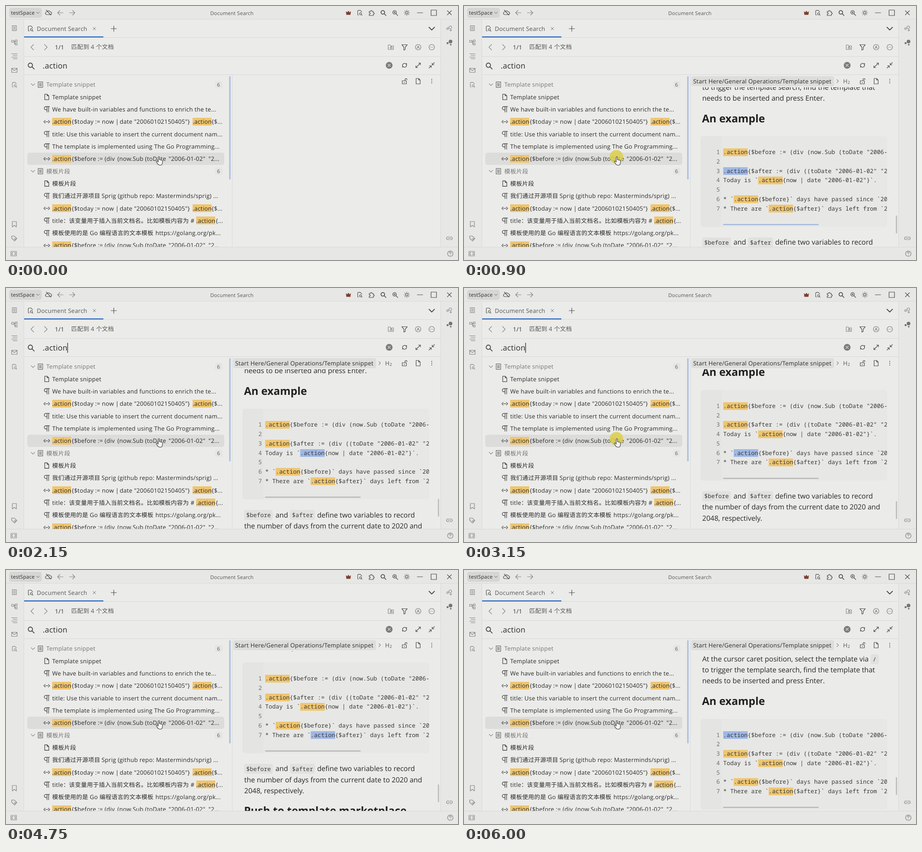
Recreate the animation shown at these times as an HTML page. Size 998 by 561 pixels, loop 6050 ms.

```html
<!DOCTYPE html>
<html lang="en">
<head>
<meta charset="utf-8">
<title>Document Search</title>
<style>
  html, body { margin: 0; width: 100%; height: 100%; overflow: hidden; background: #ebebe9; }
  svg { display: block; width: 100vw; height: 100vh; }
  text {
    font: 13px "Open Sans", "Noto Sans CJK SC", "Noto Sans CJK", sans-serif;
    letter-spacing: .24px; white-space: pre; fill: #2b2b2b;
    text-rendering: geometricPrecision;
  }
  .small { font-size: 11.2px; letter-spacing: .2px; }
  .input { font-size: 17px; }
  .dim { fill: #777; }
  .mid { fill: #555; }
  .body { font-size: 15.55px; letter-spacing: 0; fill: #262626; }
  .heading { font-size: 23.7px; font-weight: 700; letter-spacing: 0; fill: #202020; }
  .mono { font: 12.87px "Noto Sans Mono", monospace; letter-spacing: 0; fill: #3a3a3a; }
  .num { text-anchor: end; fill: #707070; }
</style>
</head>
<body>
<svg id="stage" viewBox="0 0 998 561"></svg>
<script>
const LOOP = 6050, CLICK_LENGTH = 300;
const LINE = 20.75, CODE_X = 572.3, CODE_Y = 364, CHAR = 7.722;
const INK = '#4a4a4a', SOFT = '#858585', MARK = '#efc56f', PICK = '#9fb8e6';
const HIT = '.action';

const icons = {
  file: 'M-4.5-6h5.500l3.500 3.500v8.500h-9zM1-6v3.500h3.500',
  page: 'M-5-6h10v12h-10zM-2.500-2.500h5M-2.500 0h5M-2.500 2.500h5',
  docFind: 'M5-2l-3.500-4h-4.500q-2 0-2 2v7.500q0 2 2 2M2 0a2.500 2.500 0 1 0 .01 0M4 4.500l2 1.500',
  para: 'M6-6h-8a3.500 3.500 0 0 0 0 7h2.500M.5-6v12M4-6v12',
  code: 'M-3.500-3l-3 3 3 3M3.500-3l3 3-3 3M-3 0h1.500M-.5 0h1M1.500 0h1.500',
  down: 'M-4-2l4 4 4-4', left: 'M3-6l-6 6 6 6', right: 'M-3-6l6 6-6 6',
  arrowL: 'M6 0h-12l5-5M-6 0l5 5', arrowR: 'M-6 0h12l-5-5M6 0l-5 5',
  cloud: 'M-4 4h7.500a3 3 0 0 0 .5-6 4.500 4.500 0 0 0-8 0 3 3 0 0 0 0 6zM-5-6l10 11',
  puzzle: 'M-5-3h3c-1-3 4-3 3 0h3v3c3-1 3 4 0 3v3h-9v-3c3 1 3-4 0-3z',
  find: 'M-1-5a4 4 0 1 0 .01 0M2 2l4 4',
  zoom: 'M-1-5a4 4 0 1 0 .01 0M2 2l4 4M-3-1h4M-1-3v4',
  sun: 'M0-2.800a2.800 2.800 0 1 0 .01 0M0-6v1M0 5v1M-6 0h1M5 0h1M-4.200-4.200l.7.7M3.500 3.500l.7.7M-4.200 4.200l.7-.7M3.500-3.500l.7-.7',
  minus: 'M-6 0h12', square: 'M-6-6h12v12h-12z', cross: 'M-4.500-4.500l9 9M4.500-4.500l-9 9', plus: 'M-6 0h12M0-6v12',
  tree: 'M-6-4h5v4h-5zM2-5h4v4h-4zM2 2h4v4h-4zM-1-2h3M.5-2v6h1.500',
  lines: 'M-6-5.500h12M-3-2h9M-6 2h12M-3 5.500h9',
  mail: 'M-6-4.500h12v9h-12zM-6-4l6 4.500 6-4.500',
  bookmark: 'M-4.500-6h9v12l-4.500-3.500-4.500 3.500z',
  tag: 'M-6-5h5.500l6 5.500-5 5.500-6.500-6zM-3.500-2.500h.01M-.5 1l1.500 1.500 2-2',
  screen: 'M-6-5h12v10h-12zM-3.500-.5v-2h2M1.500-2.500h2v2M3.500.5v2h-2M-1.500 2.500h-2v-2',
  graph: 'M2-5a3 3 0 1 0 .01 0M-4-1a2 2 0 1 0 .01 0M3 3a1.500 1.500 0 1 0 .01 0',
  link: 'M-1-3h-2.500a3 3 0 0 0 0 6h2.500M1-3h2.500a3 3 0 0 1 0 6h-2.500M-3 0h6',
  help: 'M0-6a6 6 0 1 0 .01 0M-2-1.500c0-3 4-3 4-.5 0 1.500-2 1-2 2.500M0 3v.5',
  folder: 'M-6-5h4l1.500 2h6v8h-11.500zM-1.500 0h4v3h-4zM-.5 0v-1.500h2v1.500',
  filter: 'M-6-5.500h12l-4.500 5.500v5l-3 1.500v-6.500z',
  letter: 'M0-6a6 6 0 1 0 .01 0M-2.500 3l2.500-6 2.500 6M-1.500 1h3',
  more: 'M0-6a6 6 0 1 0 .01 0M-3 0h.8M-.4 0h.8M2.200 0h.8',
  refresh: 'M-4.500 1a4.500 4.500 0 0 1 7.500-4l1.500 1.500v-3M4.500-1a4.500 4.500 0 0 1-7.500 4l-1.500-1.500v3',
  expand: 'M-5 5l10-10M1-5h4v4M-5 1v4h4',
  collapse: 'M-6 6l5-5h-4M-1 1v4M6-6l-5 5h4M1-1v-4',
  unlock: 'M-5-1h9v7h-9zM1-1v-2.500a2.200 2.200 0 0 1 4.400 0M-.5 2v1.500',
  dots: 'M0-4v.01M0 0v.01M0 4v.01'
};

const text = (x, y, s, cls = '') => `<text x="${x}" y="${y}" class="${cls}">${s}</text>`;
const rect = (x, y, w, h, fill, r = 0) =>
  `<rect x="${x}" y="${y}" width="${w}" height="${h}" rx="${r}" fill="${fill}"/>`;
const icon = (name, x, y, color = SOFT, scale = 1, width = 1.2) =>
  `<path d="${icons[name]}" transform="translate(${x} ${y}) scale(${scale})" fill="none" stroke="${color}" stroke-width="${width}" stroke-linecap="round" stroke-linejoin="round"/>`;
const iconSet = (list, color) =>
  list.map(([name, x, y, scale, width]) => icon(name, x, y, color, scale, width)).join('');

const todayRow = ['code', [102, HIT], [145, '{$today := now | '], [251, 'date "20060102150405"}'], [412, HIT], [454, '{$...']];
const beforeRow = ['code', [102, HIT], [145, '{$before := (div '], [246, '(now.Sub (toDate '], [359, '"2006-01-02" '], [447, '"2...']];
const rows = [
  ['head', [89, 'Template snippet']],
  ['file', [102, 'Template snippet']],
  ['para', [102, 'We have built-in variables and functions to enrich the te...']],
  todayRow,
  ['para', [102, 'title: Use this variable to insert the current document nam...']],
  ['para', [102, 'The template is implemented using The Go Programming...']],
  beforeRow,
  ['head', [89, '模板片段']],
  ['file', [102, '模板片段']],
  ['para', [102, '我们通过开源项目'], [211, 'Sprig (github repo: Masterminds/sprig) ...']],
  todayRow,
  ['para', [102, 'title：'], [139, '该变量用于插入当前文档名。比如模板内容为 # '], [420, HIT], [463, '{...']],
  ['para', [102, '模板使用的是'], [185, 'Go 编程语言的文本模板'], [330, 'https://golang.org/pk...']],
  beforeRow
];

function listRow([kind, ...parts], i) {
  const y = 173.6 + i * 27.33, head = kind === 'head';
  const lead = head
    ? icon('down', 59.5, y, SOFT) + icon('page', 76, y, '#666') +
      rect(462, y - 8, 16, 16, '#e5e5e3', 3) + text(466, y + 4, 6, 'small mid')
    : icon(kind, 90, y, INK, 1, 1.3);
  return lead + parts.map(([x, s]) =>
    (s === HIT ? rect(x, Math.round(y - 9), 42, 17, MARK) : '') + text(x, y + 4.6, s, head ? 'dim' : '')).join('');
}

const codeLines = [
  '.action{$before := (div (now.Sub (toDate "2006-01-02"',
  '',
  '.action{$after := (div ((toDate "2006-01-02" "2006-',
  'Today is `.action{now | date "2006-01-02"}`.',
  '',
  '* `.action{$before}` days have passed since `2020-',
  '* There are `.action{$after}` days left from `2048-'
];

function codeLine(s, i) {
  const y = CODE_Y + i * LINE, at = s.indexOf(HIT);
  const mark = at < 0 ? '' :
    `<rect class="hit" data-line="${i + 1}" x="${CODE_X + at * CHAR}" y="${y - 8}" width="${HIT.length * CHAR}" height="17"/>`;
  return text(565, y + 4.7, i + 1, 'mono num') +
    `<g clip-path="url(#codeClip)">${mark}${text(CODE_X, y + 4.7, s, 'mono')}</g>`;
}

const chip = (x, y, s, w) => rect(x, y - 11, w, 22, '#e1e1df', 4) + text(x + 4.6, y + 4.7, s, 'mono');

const article =
  text(526, 201.600, 'At the cursor caret position, select the template via', 'body') + chip(898, 197, '/', 18) +
  text(526, 226, 'to trigger the template search, find the template that', 'body') +
  text(526, 250.300, 'needs to be inserted and press Enter.', 'body') +
  text(525.5, 298, 'An example', 'heading') +
  '<rect id="block" x="522" y="329" width="412.5" height="200" rx="6"/>' +
  '<path id="gutter" d="M568 329h-40q-6 0-6 6v188q0 6 6 6h40z"/>' +
  codeLines.map(codeLine).join('') +
  '<rect id="codeBar" x="572" y="523" width="211" height="2.4" rx="1"/>' +
  chip(526, 563.500, '$before', 63) + text(595, 568.800, 'and', 'body') +
  chip(627, 563.500, '$after', 55) + text(687, 568.800, 'define two variables to record', 'body') +
  text(526, 593, 'the number of days from the current date to 2020 and', 'body') +
  text(526, 617.300, '2048, respectively.', 'body') +
  text(525.5, 664, 'Push to template marketplace', 'heading');

const frame =
  rect(0, 0, 998, 561, '#e7e7e5') + rect(40, 30, 920, 502, '#ebebe9') +
  '<path d="M0 29.5h998M40 69.500h920M40 111.500h920M40 151.500h920M0 532.500h998M39.500 30v502M959.500 30v502M499.500 152v380" stroke="#d9d9d7" fill="none"/>' +
  rect(40, 67, 175, 2.6, '#3b74c4') +
  rect(7, 4, 72, 22, '#d6d6d4', 5) + text(11, 19, 'testSpace', 'small') + icon('down', 70.500, 15, INK, .75) +
  text(451, 19.500, 'Document Search', 'small mid') +
  text(68, 55, 'Document Search', 'mid') +
  text(108, 95.500, '1/1') + text(144, 95.300, '匹配到 4 个文档', 'mid') +
  '<path d="M750.500 11.500l3 2.500 2.500-3.500 2.500 3.500 3-2.500-1 8h-9z" fill="#7a4032"/>' +
  iconSet([['cloud', 94, 15], ['docFind', 781, 15, .9], ['puzzle', 807, 15], ['find', 833, 15, 1, 1.6],
    ['zoom', 859, 15], ['sun', 885, 15], ['minus', 914, 15], ['square', 944.500, 15], ['cross', 979, 15],
    ['docFind', 54, 50, .95], ['plus', 238, 50], ['cross', 195, 50, .65], ['down', 940, 50, 1.500],
    ['filter', 880, 91], ['find', 55, 132, 1.2, 1.5], ['refresh', 880, 131], ['expand', 910, 131],
    ['collapse', 940, 131], ['unlock', 880, 166], ['file', 910, 166], ['dots', 940, 166, 1, 2]], INK) +
  iconSet([['arrowL', 120, 15], ['arrowR', 146, 15], ['left', 58, 91], ['right', 88, 91],
    ['folder', 850, 91], ['letter', 910, 91], ['more', 940, 91],
    ['page', 18.500, 49, .9], ['tree', 18.500, 80], ['lines', 18.500, 111], ['mail', 18.500, 142],
    ['docFind', 18.500, 174, .9], ['bookmark', 18.500, 482], ['tag', 18.500, 513], ['screen', 17, 547],
    ['graph', 979, 49], ['link', 979, 513], ['help', 981, 547]], SOFT) +
  '<g fill="#73736f"><circle cx="981.500" cy="78.500" r="4"/><circle cx="975" cy="82" r="2.300"/><circle cx="982" cy="85.500" r="1.800"/></g>' +
  '<circle cx="846" cy="131" r="7.500" fill="#7b7b7b"/>' + icon('cross', 846, 131, '#ebebe9', .6, 2) +
  text(81, 137.700, HIT, 'input');

document.getElementById('stage').innerHTML = `
  <defs>
    <clipPath id="listClip"><rect x="40" y="152" width="460" height="380"/></clipPath>
    <clipPath id="paneClip"><rect x="500" y="179.500" width="459" height="352.500"/></clipPath>
    <clipPath id="codeClip"><rect x="522" y="329" width="411.800" height="200"/></clipPath>
  </defs>
  ${frame}
  <path id="caret" d="M136 121v22" stroke="#222" stroke-width="1.300"/>
  ${rect(47, 324, 435, 27, '#dcdcda', 5)}
  <g clip-path="url(#listClip)">${rows.map(listRow).join('')}</g>
  ${rect(492.7, 155, 3.3, 228, '#afc1de', 1.5)}
  <g id="doc">
    ${rect(502, 155, 315, 22, '#dddddb', 4)}
    ${text(506, 171, 'Start Here/General Operations/Template snippet')}
    ${icon('right', 825, 166, SOFT, .6, 1.8)}
    ${text(837, 171, 'H', 'mid')}<text x="847" y="172" class="mid" style="font-size:9px">2</text>
    <g clip-path="url(#paneClip)"><g id="article">${article}</g></g>
    <rect id="scrollbar" x="953.500" width="2.800" height="39.500" rx="1.400" fill="#bdbdbb"/>
  </g>
  <circle id="click" cx="336.500" cy="333" r="15" fill="#dccf4f" opacity=".88"/>
  <path d="M336 334.500c0-2.300 3-2.300 3 0v5l4.800 1c1.700.4 2.200 1.500 2 3l-.8 4.500c-.4 2.400-1.500 3.500-3.500 3.500h-2.500c-2 0-3-1-4-2.600l-3-4.400c-1-1.700.8-2.700 2-1.600l2 1.800z"
    fill="#f4f4f2" stroke="#333" stroke-width="1.100" stroke-linejoin="round"/>`;

const el = id => document.getElementById(id);
const hits = [...document.querySelectorAll('.hit')];
const clicks = [50, 750, 1450, 2900, 4050, 5400];
const picks = [[150, 1], [850, 3], [1550, 4], [2950, 6], [4150, 7], [5500, 1]];
const caretOn = [[50, 750], [1400, 1950], [2050, 2600], [2850, 3550], [4050, 4750], [5400, 5950]];
const show = (id, on) => el(id).setAttribute('visibility', on ? 'visible' : 'hidden');

function draw(t) {
  const index = picks.filter(([start]) => t >= start).length - 1;
  const line = index < 0 ? 1 : picks[index][1];
  const flash = index === 0, scroll = (line - 1) * LINE;

  show('doc', index >= 0);
  show('caret', caretOn.some(([from, to]) => t >= from && t < to));
  show('click', clicks.some(start => t >= start && t < start + CLICK_LENGTH));
  el('article').setAttribute('transform', `translate(0 ${-scroll})`);
  el('scrollbar').setAttribute('y', 457.5 + scroll * .128);
  el('block').setAttribute('fill', flash ? '#b8c8e8' : '#e7e7e5');
  el('gutter').setAttribute('fill', flash ? '#a3bbe5' : '#e4e4e2');
  el('codeBar').setAttribute('fill', flash ? '#93a3c1' : line === 3 ? '#a3b8dc' : '#b7b7b5');
  for (const hit of hits) {
    const picked = +hit.dataset.line === line;
    hit.setAttribute('fill', picked ? (flash ? '#85a4da' : PICK) : MARK);
  }
}

const begin = performance.now();
function tick() {
  draw((performance.now() - begin) % LOOP);
  requestAnimationFrame(tick);
}
tick();
</script>
</body>
</html>
```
--
ACTIVITY - Whenever a line in the entries above includes the word "body", pull that line out.

EXPECTED OUTPUT -
  html, body { margin: 0; width: 100%; height: 100%; overflow: hidden; background: #ebebe9; }
  .body { font-size: 15.55px; letter-spacing: 0; fill: #262626; }
<body>
  text(526, 201.600, 'At the cursor caret position, select the template via', 'body') + chip(898, 197, '/', 18) +
  text(526, 226, 'to trigger the template search, find the template that', 'body') +
  text(526, 250.300, 'needs to be inserted and press Enter.', 'body') +
  chip(526, 563.500, '$before', 63) + text(595, 568.800, 'and', 'body') +
  chip(627, 563.500, '$after', 55) + text(687, 568.800, 'define two variables to record', 'body') +
  text(526, 593, 'the number of days from the current date to 2020 and', 'body') +
  text(526, 617.300, '2048, respectively.', 'body') +
</body>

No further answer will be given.